Each record must be returned exactly, apart from the pictures, which stay out.

—————

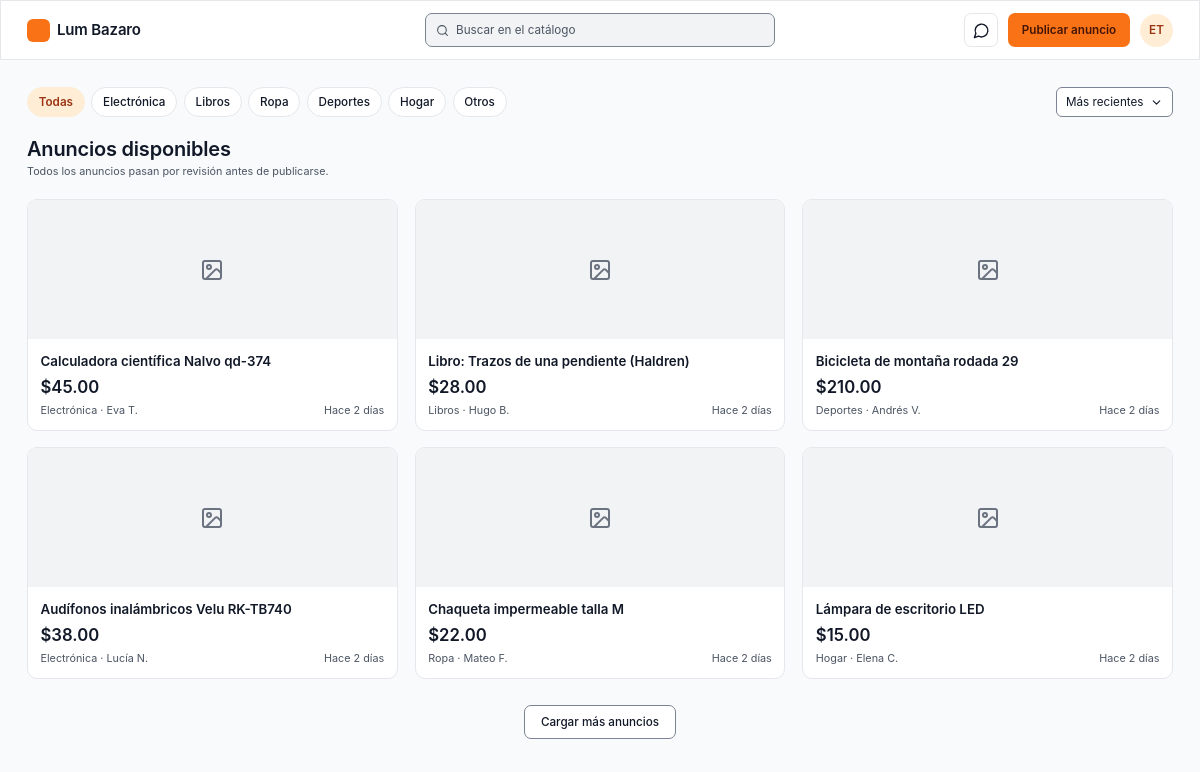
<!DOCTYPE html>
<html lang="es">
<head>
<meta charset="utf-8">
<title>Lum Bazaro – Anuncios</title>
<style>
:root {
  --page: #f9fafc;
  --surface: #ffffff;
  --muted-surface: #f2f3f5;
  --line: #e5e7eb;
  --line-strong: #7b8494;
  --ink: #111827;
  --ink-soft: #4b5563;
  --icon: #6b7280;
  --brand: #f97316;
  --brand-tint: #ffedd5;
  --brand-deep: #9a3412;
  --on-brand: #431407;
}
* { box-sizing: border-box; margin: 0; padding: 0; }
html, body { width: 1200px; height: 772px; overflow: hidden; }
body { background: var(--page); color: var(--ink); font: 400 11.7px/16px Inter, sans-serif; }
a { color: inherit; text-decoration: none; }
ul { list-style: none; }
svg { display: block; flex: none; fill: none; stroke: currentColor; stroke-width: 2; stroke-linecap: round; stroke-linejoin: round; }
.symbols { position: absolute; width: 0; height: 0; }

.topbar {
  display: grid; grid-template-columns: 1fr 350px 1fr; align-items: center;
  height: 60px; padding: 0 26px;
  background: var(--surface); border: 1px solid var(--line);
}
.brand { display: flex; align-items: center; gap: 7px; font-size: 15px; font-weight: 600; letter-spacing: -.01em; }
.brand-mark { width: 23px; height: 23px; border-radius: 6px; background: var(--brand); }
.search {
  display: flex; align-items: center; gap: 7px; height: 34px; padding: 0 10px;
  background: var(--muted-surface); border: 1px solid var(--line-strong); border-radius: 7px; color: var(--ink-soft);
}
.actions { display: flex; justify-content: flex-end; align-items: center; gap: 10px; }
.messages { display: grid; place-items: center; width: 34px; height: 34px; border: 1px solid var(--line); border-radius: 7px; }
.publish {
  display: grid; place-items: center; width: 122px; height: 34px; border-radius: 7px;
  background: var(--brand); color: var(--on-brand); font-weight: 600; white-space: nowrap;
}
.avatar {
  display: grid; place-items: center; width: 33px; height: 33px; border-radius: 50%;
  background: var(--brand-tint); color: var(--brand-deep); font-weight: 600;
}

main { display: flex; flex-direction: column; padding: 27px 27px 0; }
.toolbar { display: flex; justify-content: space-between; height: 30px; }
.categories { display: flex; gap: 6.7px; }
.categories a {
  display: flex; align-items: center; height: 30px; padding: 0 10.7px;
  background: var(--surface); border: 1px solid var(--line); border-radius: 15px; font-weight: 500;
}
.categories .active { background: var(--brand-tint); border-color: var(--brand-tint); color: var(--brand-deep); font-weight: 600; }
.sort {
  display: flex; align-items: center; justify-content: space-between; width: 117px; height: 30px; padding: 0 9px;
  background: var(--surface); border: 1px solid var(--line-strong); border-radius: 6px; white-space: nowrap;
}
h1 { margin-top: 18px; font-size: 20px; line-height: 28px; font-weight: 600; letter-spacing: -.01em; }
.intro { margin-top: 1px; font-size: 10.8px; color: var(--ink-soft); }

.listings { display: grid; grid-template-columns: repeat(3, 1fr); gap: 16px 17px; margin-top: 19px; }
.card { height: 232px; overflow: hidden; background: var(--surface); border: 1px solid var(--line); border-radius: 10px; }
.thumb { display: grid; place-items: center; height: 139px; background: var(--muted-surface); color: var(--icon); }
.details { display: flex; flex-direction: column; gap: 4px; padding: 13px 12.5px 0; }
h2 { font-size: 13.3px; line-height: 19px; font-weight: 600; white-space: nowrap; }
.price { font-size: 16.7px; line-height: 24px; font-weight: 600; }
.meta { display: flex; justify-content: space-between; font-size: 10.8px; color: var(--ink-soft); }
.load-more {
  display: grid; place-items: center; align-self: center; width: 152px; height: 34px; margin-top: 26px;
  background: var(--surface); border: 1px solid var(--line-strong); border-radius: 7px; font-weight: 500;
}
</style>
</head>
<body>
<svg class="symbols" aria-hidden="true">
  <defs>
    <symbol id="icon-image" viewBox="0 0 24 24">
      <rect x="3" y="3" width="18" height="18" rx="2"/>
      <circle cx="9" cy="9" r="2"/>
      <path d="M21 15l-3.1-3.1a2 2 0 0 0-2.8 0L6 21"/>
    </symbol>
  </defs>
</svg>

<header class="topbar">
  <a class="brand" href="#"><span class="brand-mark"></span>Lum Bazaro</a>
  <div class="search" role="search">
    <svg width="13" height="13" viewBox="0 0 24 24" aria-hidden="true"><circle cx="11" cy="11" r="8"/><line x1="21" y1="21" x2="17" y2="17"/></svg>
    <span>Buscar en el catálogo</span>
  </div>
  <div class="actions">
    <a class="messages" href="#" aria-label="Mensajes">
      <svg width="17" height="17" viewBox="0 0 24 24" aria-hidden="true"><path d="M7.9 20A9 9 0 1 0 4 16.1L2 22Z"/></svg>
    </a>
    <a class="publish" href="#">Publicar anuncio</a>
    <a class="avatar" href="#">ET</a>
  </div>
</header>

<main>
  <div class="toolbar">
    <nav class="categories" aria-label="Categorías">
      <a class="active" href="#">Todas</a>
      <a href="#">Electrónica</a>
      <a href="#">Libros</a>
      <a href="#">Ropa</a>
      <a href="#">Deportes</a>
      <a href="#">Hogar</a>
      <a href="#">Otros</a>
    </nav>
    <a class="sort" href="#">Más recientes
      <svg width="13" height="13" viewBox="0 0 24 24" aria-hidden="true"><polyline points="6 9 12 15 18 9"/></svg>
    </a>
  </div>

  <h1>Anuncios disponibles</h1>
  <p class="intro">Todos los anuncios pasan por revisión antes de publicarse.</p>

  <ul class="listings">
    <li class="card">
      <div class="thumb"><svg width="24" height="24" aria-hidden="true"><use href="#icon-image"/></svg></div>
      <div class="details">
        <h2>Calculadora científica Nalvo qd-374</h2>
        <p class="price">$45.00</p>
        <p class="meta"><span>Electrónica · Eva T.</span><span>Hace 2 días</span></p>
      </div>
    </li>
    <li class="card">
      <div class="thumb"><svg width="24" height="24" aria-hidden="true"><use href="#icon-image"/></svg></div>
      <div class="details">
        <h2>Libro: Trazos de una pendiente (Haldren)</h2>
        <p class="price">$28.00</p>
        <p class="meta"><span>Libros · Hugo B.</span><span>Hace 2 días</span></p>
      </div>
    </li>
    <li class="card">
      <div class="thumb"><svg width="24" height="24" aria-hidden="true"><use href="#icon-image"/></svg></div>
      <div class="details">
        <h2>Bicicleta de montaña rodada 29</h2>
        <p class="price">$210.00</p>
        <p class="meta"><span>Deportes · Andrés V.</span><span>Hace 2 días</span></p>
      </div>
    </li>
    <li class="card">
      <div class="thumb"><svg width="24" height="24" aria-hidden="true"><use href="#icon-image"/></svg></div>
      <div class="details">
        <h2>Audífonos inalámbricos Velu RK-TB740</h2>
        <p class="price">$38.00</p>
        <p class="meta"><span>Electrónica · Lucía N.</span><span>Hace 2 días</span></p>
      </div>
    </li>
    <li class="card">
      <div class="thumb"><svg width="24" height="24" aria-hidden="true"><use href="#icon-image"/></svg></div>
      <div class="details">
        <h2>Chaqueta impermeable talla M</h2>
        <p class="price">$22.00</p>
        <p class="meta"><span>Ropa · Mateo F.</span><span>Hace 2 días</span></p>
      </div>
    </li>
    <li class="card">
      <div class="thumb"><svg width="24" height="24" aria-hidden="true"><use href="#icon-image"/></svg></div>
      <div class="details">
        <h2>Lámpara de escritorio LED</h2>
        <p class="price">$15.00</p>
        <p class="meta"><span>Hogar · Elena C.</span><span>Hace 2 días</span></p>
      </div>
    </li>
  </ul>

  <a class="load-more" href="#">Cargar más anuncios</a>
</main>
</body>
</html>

—————

• **ANSWER TO THIS EXERCISE**
<!DOCTYPE html>
<html lang="es">
<head>
<meta charset="utf-8">
<title>Lum Bazaro – Anuncios</title>
<style>
:root {
  --page: #f9fafc;
  --surface: #ffffff;
  --muted-surface: #f2f3f5;
  --line: #e5e7eb;
  --line-strong: #7b8494;
  --ink: #111827;
  --ink-soft: #4b5563;
  --icon: #6b7280;
  --brand: #f97316;
  --brand-tint: #ffedd5;
  --brand-deep: #9a3412;
  --on-brand: #431407;
}
* { box-sizing: border-box; margin: 0; padding: 0; }
html, body { width: 1200px; height: 772px; overflow: hidden; }
body { background: var(--page); color: var(--ink); font: 400 11.7px/16px Inter, sans-serif; }
a { color: inherit; text-decoration: none; }
ul { list-style: none; }
svg { display: block; flex: none; fill: none; stroke: currentColor; stroke-width: 2; stroke-linecap: round; stroke-linejoin: round; }
.symbols { position: absolute; width: 0; height: 0; }

.topbar {
  display: grid; grid-template-columns: 1fr 350px 1fr; align-items: center;
  height: 60px; padding: 0 26px;
  background: var(--surface); border: 1px solid var(--line);
}
.brand { display: flex; align-items: center; gap: 7px; font-size: 15px; font-weight: 600; letter-spacing: -.01em; }
.brand-mark { width: 23px; height: 23px; border-radius: 6px; background: var(--brand); }
.search {
  display: flex; align-items: center; gap: 7px; height: 34px; padding: 0 10px;
  background: var(--muted-surface); border: 1px solid var(--line-strong); border-radius: 7px; color: var(--ink-soft);
}
.actions { display: flex; justify-content: flex-end; align-items: center; gap: 10px; }
.messages { display: grid; place-items: center; width: 34px; height: 34px; border: 1px solid var(--line); border-radius: 7px; }
.publish {
  display: grid; place-items: center; width: 122px; height: 34px; border-radius: 7px;
  background: var(--brand); color: var(--on-brand); font-weight: 600; white-space: nowrap;
}
.avatar {
  display: grid; place-items: center; width: 33px; height: 33px; border-radius: 50%;
  background: var(--brand-tint); color: var(--brand-deep); font-weight: 600;
}

main { display: flex; flex-direction: column; padding: 27px 27px 0; }
.toolbar { display: flex; justify-content: space-between; height: 30px; }
.categories { display: flex; gap: 6.7px; }
.categories a {
  display: flex; align-items: center; height: 30px; padding: 0 10.7px;
  background: var(--surface); border: 1px solid var(--line); border-radius: 15px; font-weight: 500;
}
.categories .active { background: var(--brand-tint); border-color: var(--brand-tint); color: var(--brand-deep); font-weight: 600; }
.sort {
  display: flex; align-items: center; justify-content: space-between; width: 117px; height: 30px; padding: 0 9px;
  background: var(--surface); border: 1px solid var(--line-strong); border-radius: 6px; white-space: nowrap;
}
h1 { margin-top: 18px; font-size: 20px; line-height: 28px; font-weight: 600; letter-spacing: -.01em; }
.intro { margin-top: 1px; font-size: 10.8px; color: var(--ink-soft); }

.listings { display: grid; grid-template-columns: repeat(3, 1fr); gap: 16px 17px; margin-top: 19px; }
.card { height: 232px; overflow: hidden; background: var(--surface); border: 1px solid var(--line); border-radius: 10px; }
.thumb { display: grid; place-items: center; height: 139px; background: var(--muted-surface); color: var(--icon); }
.details { display: flex; flex-direction: column; gap: 4px; padding: 13px 12.5px 0; }
h2 { font-size: 13.3px; line-height: 19px; font-weight: 600; white-space: nowrap; }
.price { font-size: 16.7px; line-height: 24px; font-weight: 600; }
.meta { display: flex; justify-content: space-between; font-size: 10.8px; color: var(--ink-soft); }
.load-more {
  display: grid; place-items: center; align-self: center; width: 152px; height: 34px; margin-top: 26px;
  background: var(--surface); border: 1px solid var(--line-strong); border-radius: 7px; font-weight: 500;
}
</style>
</head>
<body>
<svg class="symbols" aria-hidden="true">
  <defs>
    <symbol id="icon-image" viewBox="0 0 24 24">
      <rect x="3" y="3" width="18" height="18" rx="2"/>
      <circle cx="9" cy="9" r="2"/>
      <path d="M21 15l-3.1-3.1a2 2 0 0 0-2.8 0L6 21"/>
    </symbol>
  </defs>
</svg>

<header class="topbar">
  <a class="brand" href="#"><span class="brand-mark"></span>Lum Bazaro</a>
  <div class="search" role="search">
    <svg width="13" height="13" viewBox="0 0 24 24" aria-hidden="true"><circle cx="11" cy="11" r="8"/><line x1="21" y1="21" x2="17" y2="17"/></svg>
    <span>Buscar en el catálogo</span>
  </div>
  <div class="actions">
    <a class="messages" href="#" aria-label="Mensajes">
      <svg width="17" height="17" viewBox="0 0 24 24" aria-hidden="true"><path d="M7.9 20A9 9 0 1 0 4 16.1L2 22Z"/></svg>
    </a>
    <a class="publish" href="#">Publicar anuncio</a>
    <a class="avatar" href="#">ET</a>
  </div>
</header>

<main>
  <div class="toolbar">
    <nav class="categories" aria-label="Categorías">
      <a class="active" href="#">Todas</a>
      <a href="#">Electrónica</a>
      <a href="#">Libros</a>
      <a href="#">Ropa</a>
      <a href="#">Deportes</a>
      <a href="#">Hogar</a>
      <a href="#">Otros</a>
    </nav>
    <a class="sort" href="#">Más recientes
      <svg width="13" height="13" viewBox="0 0 24 24" aria-hidden="true"><polyline points="6 9 12 15 18 9"/></svg>
    </a>
  </div>

  <h1>Anuncios disponibles</h1>
  <p class="intro">Todos los anuncios pasan por revisión antes de publicarse.</p>

  <ul class="listings">
    <li class="card">
      <div class="thumb"><svg width="24" height="24" aria-hidden="true"><use href="#icon-image"/></svg></div>
      <div class="details">
        <h2>Calculadora científica Nalvo qd-374</h2>
        <p class="price">$45.00</p>
        <p class="meta"><span>Electrónica · Eva T.</span><span>Hace 2 días</span></p>
      </div>
    </li>
    <li class="card">
      <div class="thumb"><svg width="24" height="24" aria-hidden="true"><use href="#icon-image"/></svg></div>
      <div class="details">
        <h2>Libro: Trazos de una pendiente (Haldren)</h2>
        <p class="price">$28.00</p>
        <p class="meta"><span>Libros · Hugo B.</span><span>Hace 2 días</span></p>
      </div>
    </li>
    <li class="card">
      <div class="thumb"><svg width="24" height="24" aria-hidden="true"><use href="#icon-image"/></svg></div>
      <div class="details">
        <h2>Bicicleta de montaña rodada 29</h2>
        <p class="price">$210.00</p>
        <p class="meta"><span>Deportes · Andrés V.</span><span>Hace 2 días</span></p>
      </div>
    </li>
    <li class="card">
      <div class="thumb"><svg width="24" height="24" aria-hidden="true"><use href="#icon-image"/></svg></div>
      <div class="details">
        <h2>Audífonos inalámbricos Velu RK-TB740</h2>
        <p class="price">$38.00</p>
        <p class="meta"><span>Electrónica · Lucía N.</span><span>Hace 2 días</span></p>
      </div>
    </li>
    <li class="card">
      <div class="thumb"><svg width="24" height="24" aria-hidden="true"><use href="#icon-image"/></svg></div>
      <div class="details">
        <h2>Chaqueta impermeable talla M</h2>
        <p class="price">$22.00</p>
        <p class="meta"><span>Ropa · Mateo F.</span><span>Hace 2 días</span></p>
      </div>
    </li>
    <li class="card">
      <div class="thumb"><svg width="24" height="24" aria-hidden="true"><use href="#icon-image"/></svg></div>
      <div class="details">
        <h2>Lámpara de escritorio LED</h2>
        <p class="price">$15.00</p>
        <p class="meta"><span>Hogar · Elena C.</span><span>Hace 2 días</span></p>
      </div>
    </li>
  </ul>

  <a class="load-more" href="#">Cargar más anuncios</a>
</main>
</body>
</html>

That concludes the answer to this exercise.